Summary: God's work in view of the empty faith of the Temple...
Concordia Lutheran Church
The 4th week of Easter, April 25, 2010
Let Us Rejoice! He Calls to Us!
† IN HIS NAME †
May you and all of those you love hear plainly, that our Father has made Jesus both Lord and Christ. May you hear that He knows you each by name, that He has cleansed you and is your Shepherd, your Guide, your Protector, Knowing this – Let us rejoice! AMEN!
In the Shadows… of Silence…
It would have been a cold day, probably no warmer than 45 degrees, as the wind swept across the temple mountaintop in Jerusalem. Walking in Solomon’s Porch would have kept the blood circulating, as Jesus taught about the Kingdom of God.
It was the celebration of the restoration of the temple after the horrible desecration of a few centuries before, during the time between the Old and New Testament. As Jesus and those with him walked, they would look across the 35 acre courtyard, and they would see the restoration of the third Temple – Herod’s temple occurring. Herod planned, and wanted this to be the most glorious temple of all. Some 90 feet high, built on a raised mound, nearly no expense was spared in its being built – as Herod would style himself in the Roman pattern, and place his family symbol, and eagle, atop the edifice.
No matter how much Herod would try, this temple would be so much less than its predecessors. The most noted occurrence in the temple would not testify to it as the place God has put His name, but instead, just the opposite.
There was no Ark of the Covenant within it’s Holiest place, and no smoke would fill it as in days past, as God’s presence was known among his people. How could the priests simply go through the routines, how could the people have confidence in the sacrifices they offered? How empty, how hollow this edifice would have seemed.
It is no wonder that the Jewish people, as they heard about Jesus, would gather to him, hoping beyond hope, that the long awaited Messiah would restore the glory of Israel, that the beautiful temple would once again be the place where people would come, and know they were in the presence of God. They heart cries out for some hope.
John records it this way, “How long will you keep us in suspense? If you are the Christ, tell us plainly.”
They Didn’t Listen
The scriptures had told them clearly, what they could expect of the Messiah. They didn’t grasp the old promises, from the garden, where Eve was promised her descendant would crush the power of the tempter; to Moses’ promise that God would raise up another prophet who would lead God’s people and establish anew a covenant; to David’s psalms, singing praise to the God who would provide for His people; to Isaiah’s promise of the child who would be called Wonderful Counselor, Almighty God, Everlasting Father and Prince of Peace, who would suffer and bear the sins of all.
To this promise of Jeremiah, found in chapter 3:15

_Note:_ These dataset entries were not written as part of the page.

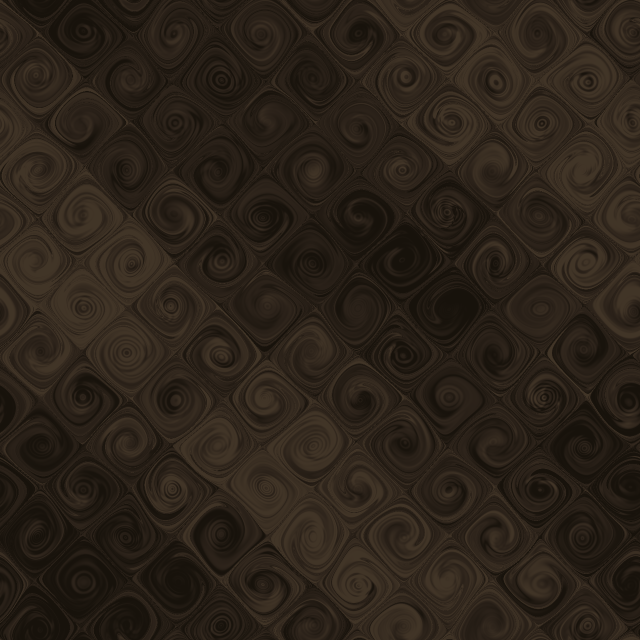
This pattern is drawn by a WebGL 2 fragment shader. Its source:

```glsl
#version 300 es
precision highp float;
// Dark brown marbling: a diagonal lattice of swirled, ringed diamond cells.

uniform vec2 u_resolution;
out vec4 fragColor;

#define CELLS 7.0                  // cells across and down, per sublattice
#define CELL_SHIFT vec2(0.41, 0.135)
#define SWIRL_STEPS 14             // steps in each of two passes
#define SWIRL_STEP 0.6
#define WOBBLE 0.10                // unevenness of the lattice
#define WANDER 0.42                // drift between passes, folds paint across cells
#define RING_STRENGTH 0.75
#define BAND_STRENGTH 0.23         // broad diagonal light and shade
#define DARK_BROWN vec3(0.092, 0.072, 0.045)
#define MID_BROWN vec3(0.170, 0.133, 0.100)
#define LIGHT_BROWN vec3(0.255, 0.206, 0.152)

const float TAU = 6.2831853;

float hash(vec2 p) {
    vec3 q = fract(p.xyx * 0.1031);
    q += dot(q, q.yzx + 33.33);
    return fract((q.x + q.y) * q.z);
}

float cornerSlope(vec2 corner, vec2 offset, float period) {
    float angle = TAU * hash(mod(corner, period) + period * 1.7);
    return dot(vec2(cos(angle), sin(angle)), offset);
}

// Gradient noise that repeats every `period` units.
float noise(vec2 p, float period) {
    vec2 i = floor(p), f = p - i;
    vec2 w = f * f * f * (f * (f * 6.0 - 15.0) + 10.0);
    vec2 e = vec2(1.0, 0.0);
    float low = mix(cornerSlope(i, f, period), cornerSlope(i + e.xy, f - e.xy, period), w.x);
    float high = mix(cornerSlope(i + e.yx, f - e.yx, period), cornerSlope(i + e.xx, f - e.xx, period), w.x);
    return mix(low, high, w.y);
}

vec2 drift(vec2 uv, float frequency) {
    vec2 p = uv * frequency;
    return vec2(noise(p, frequency), noise(p + vec2(3.5, 5.5), frequency));
}

// Carries a point around its cell; neighbours turn opposite ways.
vec2 swirl(vec2 cell, float stepSize) {
    vec2 phase = cell * TAU;
    phase.x -= 0.5 * stepSize * sin(phase.y);
    for (int i = 0; i < SWIRL_STEPS; i++) {
        phase.y += stepSize * sin(phase.x);
        phase.x -= stepSize * sin(phase.y);
    }
    phase.x += 0.5 * stepSize * sin(phase.y);
    return phase / TAU;
}

// Concentric rings whose spacing and contrast differ from cell to cell.
float rings(vec2 cell, float wobble) {
    vec2 diagonal = floor(vec2(cell.x + cell.y, cell.x - cell.y) + 0.5);
    vec2 id = mod(0.5 * vec2(diagonal.x + diagonal.y, diagonal.x - diagonal.y), CELLS);
    float seed = hash(id * 2.0 + 5.0);
    float contrast = mix(0.15, 1.0, hash(id * 2.0 + 31.0));
    vec2 wave = cos(TAU * cell);
    float radius = sqrt(max(1.0 - 0.5 * abs(wave.x + wave.y), 0.0));
    float ring = noise(vec2(radius * mix(9.0, 18.0, seed) + wobble, seed * 61.0), 64.0);
    ring = 2.0 * ring / sqrt(1.0 + 12.0 * ring * ring);
    return contrast * ring * (1.0 - smoothstep(0.3, 0.8, radius));
}

vec3 marble(vec2 uv) {
    // Lattice, slightly uneven
    vec2 cell = uv * CELLS - CELL_SHIFT + WOBBLE * drift(uv, 9.0);

    // Swirl, drift, swirl again
    float stepSize = SWIRL_STEP * (1.0 + 0.4 * noise(uv * 4.0, 4.0));
    vec2 p = swirl(cell, stepSize);
    p += WANDER * drift((p + CELL_SHIFT) / CELLS, 12.0);
    p = (swirl(p, 0.6 * stepSize) + CELL_SHIFT) / CELLS;

    // Broad shade, blotches, then creased streaks
    float blotch = noise(p * 13.0, 13.0);
    float tone = 0.48 + BAND_STRENGTH * cos(TAU * (p.x + p.y - 0.7));
    tone += 0.46 * noise(p * 4.0 + 0.3, 4.0) + 0.60 * blotch;
    tone += 0.75 * (abs(noise(p * 21.0, 21.0)) - 0.18);
    tone += 0.28 * noise(p * 36.0, 36.0);
    tone += RING_STRENGTH * rings(cell, 1.2 * blotch);

    tone = clamp(tone, 0.0, 1.0);
    vec3 shade = mix(DARK_BROWN, MID_BROWN, smoothstep(0.0, 0.55, tone));
    return mix(shade, LIGHT_BROWN, smoothstep(0.45, 1.0, tone));
}

void main() {
    // Four samples smooth the finest streaks
    vec3 color = vec3(0.0);
    for (int i = 0; i < 4; i++) {
        vec2 offset = vec2(i % 2, i / 2) * 0.5 - 0.25;
        color += marble((gl_FragCoord.xy + offset) / u_resolution.y);
    }
    fragColor = vec4(color * 0.25, 1.0);
}
```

15 And I will give you shepherds after my own heart, who will guide you with knowledge and understanding. 16 “And when your land is once more filled with people,” says the LORD, “you will no longer wish for ‘the good old days’ when you possessed the Ark of the LORD’s Covenant. You will not miss those days or even remember them, and there will be no need to rebuild the Ark.
Jeremiah 3:15-16 (NLT)
Jesus had told them about himself, as he proclaimed the kingdom of God was there, among them. He taught them, as they noted, with an authority that went beyond anything understood.
The miracles and power demonstrating God’s love told them that Jesus was the anointed one.
Yet, they didn’t hear…. they didn’t see, they didn’t grasp, that what they desired, to know they were in the presence of God, was happening in a way that David and Solomon and Isaiah and Jeremiah could only see as a far off hope.
My question is this morning, do we hear? Do we grasp that we live, moment by moment in the presence of God, or are we too found anxiously wondering where God is?
Why didn’t they hear? Why don’t people today? In the gospel, Jesus claimed it was because they weren’t part of His flock, that they didn’t hear His voice, because if they had, they would have followed, and known that they were given the gift of eternal life. Can the same be said of us today? That we are so distracted by our temples, by the things we are building, that we don’t hear, or even bother to take time to hear the voice of God calling to us? Are we so caught up by the world, and its demand of our lives, that we fail to hear the Voice of the one who spoke us into existence?